Our tickets to the Grand Palace (400 TB each – expensive!) also included a couple other galleries, but we didn’t get a chance to go see those.
I think my favorite was seeing the Reclining Buddha (100 TB each) – this thing is just MASSIVE, both in height and in length (15 m high and 43 m long)! Buddha is reclining as this how he laid down before he passed away.
Lastly, we took the ferry across to Wat Arun (50 TB each) and climbed the steep steps to get a view of the city. There’s nothing actually inside the Wat but it’s gorgeous architecturally and provides nice views of the city from its high point. It’s also supposedly one of the most photographed temples in Bangkok – we just added to that statistic 🙂
Everywhere online and in guidebooks and even on guesthouse walls, there are warnings of tuk tuk drivers and ‘guides’ telling you the temple you want to go to is closed and they can take you to another temple. Luckily, we had read these multiple times and I checked online to make sure the places we were going to weren’t closed. We were told no less than THREE times that the Grand Palace was closed, not including the European couple we passed by as we were trying to find the entrance who were told the Palace was closed and believed the people. The first couple times, it was by tuk tuk drivers or other randoms so we knew not to believe them. The one that pissed me off though was one that was standing at the exit to the Grand Palace (but it looks like an entrance) – he looked like he was wearing some sort of uniform and told us the palace closed early at 2pm that day because of some special Buddha day function. And he was doing this in front of an actual army uniformed guard with a gun so it made him seem legit. Luckily, we saw the sign behind him written in English that tickets were at the next entrance so we ignored him and went on (the palace grounds are huge). But I can see how that European couple thought he was legit – he was trying to convince us to go to some other wat – I’m guessing this would have turned into a gem store scam or something.

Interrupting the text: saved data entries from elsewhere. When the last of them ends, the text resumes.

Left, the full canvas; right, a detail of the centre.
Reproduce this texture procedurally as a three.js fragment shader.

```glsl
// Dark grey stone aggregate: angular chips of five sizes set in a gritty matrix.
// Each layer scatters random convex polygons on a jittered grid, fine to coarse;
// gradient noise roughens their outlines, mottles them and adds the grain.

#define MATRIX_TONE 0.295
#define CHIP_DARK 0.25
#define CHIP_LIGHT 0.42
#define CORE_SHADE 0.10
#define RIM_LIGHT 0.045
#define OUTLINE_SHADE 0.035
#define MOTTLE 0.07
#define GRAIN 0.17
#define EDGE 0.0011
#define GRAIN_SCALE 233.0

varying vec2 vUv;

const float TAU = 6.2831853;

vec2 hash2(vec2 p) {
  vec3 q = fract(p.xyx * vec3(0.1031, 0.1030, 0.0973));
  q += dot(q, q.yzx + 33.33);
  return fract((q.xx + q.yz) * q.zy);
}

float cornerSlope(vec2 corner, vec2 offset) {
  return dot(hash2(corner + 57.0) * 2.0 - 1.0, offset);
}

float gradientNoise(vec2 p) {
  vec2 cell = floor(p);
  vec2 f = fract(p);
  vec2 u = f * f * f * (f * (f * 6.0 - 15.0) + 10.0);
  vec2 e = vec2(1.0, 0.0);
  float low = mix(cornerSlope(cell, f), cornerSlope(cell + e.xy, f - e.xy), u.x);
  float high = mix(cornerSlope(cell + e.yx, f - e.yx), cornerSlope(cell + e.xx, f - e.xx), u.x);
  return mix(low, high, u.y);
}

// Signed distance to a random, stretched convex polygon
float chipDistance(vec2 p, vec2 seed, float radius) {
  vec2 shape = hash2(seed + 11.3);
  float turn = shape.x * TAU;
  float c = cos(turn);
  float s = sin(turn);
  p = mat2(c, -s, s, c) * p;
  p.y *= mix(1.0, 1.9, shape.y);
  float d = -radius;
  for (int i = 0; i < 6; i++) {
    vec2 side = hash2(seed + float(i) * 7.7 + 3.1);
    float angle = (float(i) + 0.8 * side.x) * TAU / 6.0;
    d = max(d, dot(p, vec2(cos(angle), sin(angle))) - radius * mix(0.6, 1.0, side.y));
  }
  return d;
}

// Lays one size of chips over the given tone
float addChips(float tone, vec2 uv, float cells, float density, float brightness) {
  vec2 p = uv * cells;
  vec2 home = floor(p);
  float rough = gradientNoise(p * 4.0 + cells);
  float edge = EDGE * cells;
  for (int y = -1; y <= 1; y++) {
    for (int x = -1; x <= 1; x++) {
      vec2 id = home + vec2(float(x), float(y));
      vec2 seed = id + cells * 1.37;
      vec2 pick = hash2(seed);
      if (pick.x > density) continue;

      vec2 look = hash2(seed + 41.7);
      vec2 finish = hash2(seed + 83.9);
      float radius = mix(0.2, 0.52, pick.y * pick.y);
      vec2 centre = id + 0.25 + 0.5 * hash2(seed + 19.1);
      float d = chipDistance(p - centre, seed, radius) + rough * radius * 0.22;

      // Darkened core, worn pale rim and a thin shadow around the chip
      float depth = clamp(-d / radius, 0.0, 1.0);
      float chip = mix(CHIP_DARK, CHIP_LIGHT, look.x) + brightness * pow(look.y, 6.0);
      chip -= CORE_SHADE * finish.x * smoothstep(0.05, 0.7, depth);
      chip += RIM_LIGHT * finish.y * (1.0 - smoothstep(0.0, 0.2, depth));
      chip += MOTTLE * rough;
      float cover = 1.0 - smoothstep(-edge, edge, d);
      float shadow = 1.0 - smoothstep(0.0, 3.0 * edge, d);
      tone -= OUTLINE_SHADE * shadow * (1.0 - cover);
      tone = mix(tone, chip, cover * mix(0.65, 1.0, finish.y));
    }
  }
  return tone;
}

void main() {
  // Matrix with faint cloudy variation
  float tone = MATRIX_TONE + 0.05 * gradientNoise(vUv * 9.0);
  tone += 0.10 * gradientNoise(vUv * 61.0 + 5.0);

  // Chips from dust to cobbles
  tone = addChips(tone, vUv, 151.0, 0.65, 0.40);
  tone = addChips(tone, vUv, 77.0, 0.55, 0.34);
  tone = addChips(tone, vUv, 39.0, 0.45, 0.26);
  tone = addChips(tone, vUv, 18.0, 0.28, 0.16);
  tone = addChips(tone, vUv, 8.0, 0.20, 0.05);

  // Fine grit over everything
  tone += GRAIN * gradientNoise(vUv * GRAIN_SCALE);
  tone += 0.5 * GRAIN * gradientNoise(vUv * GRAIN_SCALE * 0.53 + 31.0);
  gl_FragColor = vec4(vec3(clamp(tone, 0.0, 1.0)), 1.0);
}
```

Anyways, my point is to echo the warning – there is only one entrance the Grand Palace – check that one (it’s on the road that starts with an N!). And dress appropriately (skirts and dresses below the knee; no sleeveless shirts or tanks or shorts) or rent icky clothes there.
We got to Bangkok on a Friday night so on Saturday we went to the Chatachuk weekend market (accessible via the MRT subway). We made it through about 8 sections of the market – there are 26 of them I believe. I read online there were 4000 stalls at the market and about $750,000 spent each day! Everything is available here… artwork, food, clothing, jewelry, furniture, flowers, makeup, etc!
Insert by Samir:
The market had tons of food stalls, including coconut ice cream. I had not tried this yet and was excited to do so. Half a coconut shell, with baby coconut fruit flesh, a scoop of ice cream, sticky rice topping, with an extra cup of fresh coconut water. 30 TB. I had it twice. 🙂
Back to Rachel:
Again, though, on the subway to the market, we stopped to look at the route map and some guy that looked like he was in uniform tried to tell us the market was on Sunday and not Saturday and tried to direct us to another market. Beware!
We also went to Chinatown (accessible via the ferry from Chao Phraya river) but this kind of felt like a waste since we were marketed out. And the restaurants were pricey so we ended up eating street food that was ok. But they had some great fresh juice stalls!